Difficult conversations with difficult people come in all sorts of situations and circumstances. Often they involve a sensitive topic, and we worry about finding the perfect time and perfect place to approach it.
So how do you engage in a difficult conversation with a difficult person?
The answer is in the heart.
Anything that can be felt can be communicated, and anything that can be communicated can be managed.
My method of Redden Mit h’arzTM, translated from Yiddish, means “speak from the heart.” It can help you keep things positive and productive when entering a difficult conversation with a difficult person.
Speaking from the heart is not about the right time or place but about doing the right thing. It does not need to be role-played or practiced, because it comes straight from the heart.
Here are the fundamentals:
Be available: listen without having an agenda or assumptions.
Don’t think Here we go again—I will never get a chance to speak.
Be attentive: listen deeply to everything that is being said. Don’t be dismissive.
Don’t think Same as always—he always has to be right .
Be articulate: Repeat what was said, with vivid and great articulation.
Make it so vivid and expressive that your partner says, “Wow, you get me. I wish I had put it that way.”
Don’t think I’ve heard this a thousand times before.
Next, Acquiesce: Let your partner know you understand his side completely.
Don’t think I can never have a say because he won’t let me state my point.
Acquire: Tell your partner all the things that you’ve just learned from listening to him. Sincerely let him know what you have learned from the conversation.
Don’t think He always thinks he knows everything.
By now, you have placed your difficult conversation with a difficult person in a different context.
You have made room for acknowledgment, appreciation, and approval.
Speak from the heart. Open the space for being heard.
When you speak from the heart the communication is about the other, not so much about you.
When you speak from the heart it is not about reacting but about being interactive.
When you speak from the heart it’s not about frustration but about staying engaged and connected.
When you speak from the heart there are no assumptions or judgment. You are just relating on a deeper level.
When in a bind, allow the heart to lead and let the mind follow.
Lead from Within: In business, as in life, difficult conversations happen—with employees, peers, bosses, suppliers and customers, and with a partner or spouse, children, friends.

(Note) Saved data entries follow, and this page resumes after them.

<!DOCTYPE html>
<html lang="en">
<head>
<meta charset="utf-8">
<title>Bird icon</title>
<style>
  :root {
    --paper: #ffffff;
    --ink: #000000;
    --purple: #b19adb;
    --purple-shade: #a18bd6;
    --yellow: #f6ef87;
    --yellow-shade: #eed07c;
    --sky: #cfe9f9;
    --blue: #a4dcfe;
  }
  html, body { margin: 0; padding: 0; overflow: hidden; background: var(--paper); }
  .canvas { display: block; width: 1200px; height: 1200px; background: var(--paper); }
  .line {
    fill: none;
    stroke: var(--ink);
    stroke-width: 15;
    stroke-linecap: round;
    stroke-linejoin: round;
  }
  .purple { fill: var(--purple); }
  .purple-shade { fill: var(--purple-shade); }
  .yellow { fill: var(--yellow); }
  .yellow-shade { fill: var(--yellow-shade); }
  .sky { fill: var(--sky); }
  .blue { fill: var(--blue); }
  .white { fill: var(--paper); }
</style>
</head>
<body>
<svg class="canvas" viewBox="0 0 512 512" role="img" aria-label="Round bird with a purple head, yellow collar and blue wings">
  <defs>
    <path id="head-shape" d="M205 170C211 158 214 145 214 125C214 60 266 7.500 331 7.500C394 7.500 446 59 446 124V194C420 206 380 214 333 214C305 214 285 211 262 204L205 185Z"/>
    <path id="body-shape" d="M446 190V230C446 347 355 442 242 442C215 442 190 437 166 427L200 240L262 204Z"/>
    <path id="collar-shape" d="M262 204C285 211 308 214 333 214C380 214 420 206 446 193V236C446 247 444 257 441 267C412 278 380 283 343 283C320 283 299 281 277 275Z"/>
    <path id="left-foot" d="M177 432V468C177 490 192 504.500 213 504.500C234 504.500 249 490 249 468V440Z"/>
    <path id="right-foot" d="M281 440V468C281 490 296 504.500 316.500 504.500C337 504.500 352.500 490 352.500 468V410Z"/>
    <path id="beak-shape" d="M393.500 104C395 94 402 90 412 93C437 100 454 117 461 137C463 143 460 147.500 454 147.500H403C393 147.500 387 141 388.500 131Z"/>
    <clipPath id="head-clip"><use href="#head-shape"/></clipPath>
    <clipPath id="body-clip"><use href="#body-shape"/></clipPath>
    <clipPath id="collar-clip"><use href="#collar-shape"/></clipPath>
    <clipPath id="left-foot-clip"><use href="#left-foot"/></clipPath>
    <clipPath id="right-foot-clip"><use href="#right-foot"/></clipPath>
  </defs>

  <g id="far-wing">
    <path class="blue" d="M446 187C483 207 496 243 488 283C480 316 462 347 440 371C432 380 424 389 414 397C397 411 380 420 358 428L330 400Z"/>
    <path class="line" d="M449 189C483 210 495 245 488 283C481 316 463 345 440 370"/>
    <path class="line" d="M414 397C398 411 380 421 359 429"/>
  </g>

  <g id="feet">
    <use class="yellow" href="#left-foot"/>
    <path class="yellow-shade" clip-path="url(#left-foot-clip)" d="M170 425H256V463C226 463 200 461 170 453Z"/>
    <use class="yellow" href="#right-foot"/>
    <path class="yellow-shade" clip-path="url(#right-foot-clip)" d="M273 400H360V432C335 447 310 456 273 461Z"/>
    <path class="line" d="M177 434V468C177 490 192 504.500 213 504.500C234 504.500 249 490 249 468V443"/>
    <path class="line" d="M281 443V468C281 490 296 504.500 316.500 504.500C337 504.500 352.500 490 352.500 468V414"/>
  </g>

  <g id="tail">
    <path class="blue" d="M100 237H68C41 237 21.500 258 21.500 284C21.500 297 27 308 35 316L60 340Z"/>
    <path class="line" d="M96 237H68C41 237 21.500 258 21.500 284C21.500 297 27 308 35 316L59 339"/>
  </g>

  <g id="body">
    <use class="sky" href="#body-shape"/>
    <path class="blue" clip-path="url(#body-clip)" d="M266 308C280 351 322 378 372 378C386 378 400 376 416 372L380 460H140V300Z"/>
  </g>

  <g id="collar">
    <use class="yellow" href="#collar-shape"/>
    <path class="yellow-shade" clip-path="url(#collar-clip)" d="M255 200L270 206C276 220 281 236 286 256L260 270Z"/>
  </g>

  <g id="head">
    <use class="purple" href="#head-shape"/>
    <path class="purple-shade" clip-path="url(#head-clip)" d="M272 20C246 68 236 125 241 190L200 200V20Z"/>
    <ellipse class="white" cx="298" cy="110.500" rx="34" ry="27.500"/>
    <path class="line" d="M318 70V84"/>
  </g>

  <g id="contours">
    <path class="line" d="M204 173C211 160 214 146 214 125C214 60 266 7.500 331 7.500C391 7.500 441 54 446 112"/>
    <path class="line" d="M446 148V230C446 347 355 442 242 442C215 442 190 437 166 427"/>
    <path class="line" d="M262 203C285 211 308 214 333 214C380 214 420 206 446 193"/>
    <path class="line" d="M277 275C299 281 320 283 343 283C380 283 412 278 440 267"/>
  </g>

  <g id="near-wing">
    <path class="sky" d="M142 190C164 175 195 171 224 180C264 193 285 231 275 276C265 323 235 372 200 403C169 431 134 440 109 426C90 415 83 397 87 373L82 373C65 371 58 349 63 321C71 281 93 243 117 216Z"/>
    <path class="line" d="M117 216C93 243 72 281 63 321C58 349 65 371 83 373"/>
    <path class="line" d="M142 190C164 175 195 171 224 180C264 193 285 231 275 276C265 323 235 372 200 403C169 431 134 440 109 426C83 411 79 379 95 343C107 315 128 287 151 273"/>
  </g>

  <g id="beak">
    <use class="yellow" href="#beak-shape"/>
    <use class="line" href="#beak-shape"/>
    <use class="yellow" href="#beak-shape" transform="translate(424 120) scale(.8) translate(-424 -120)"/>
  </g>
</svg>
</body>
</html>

To ignore or handle them badly can bring irreversible damage. Let the heart speak where difficulty resides.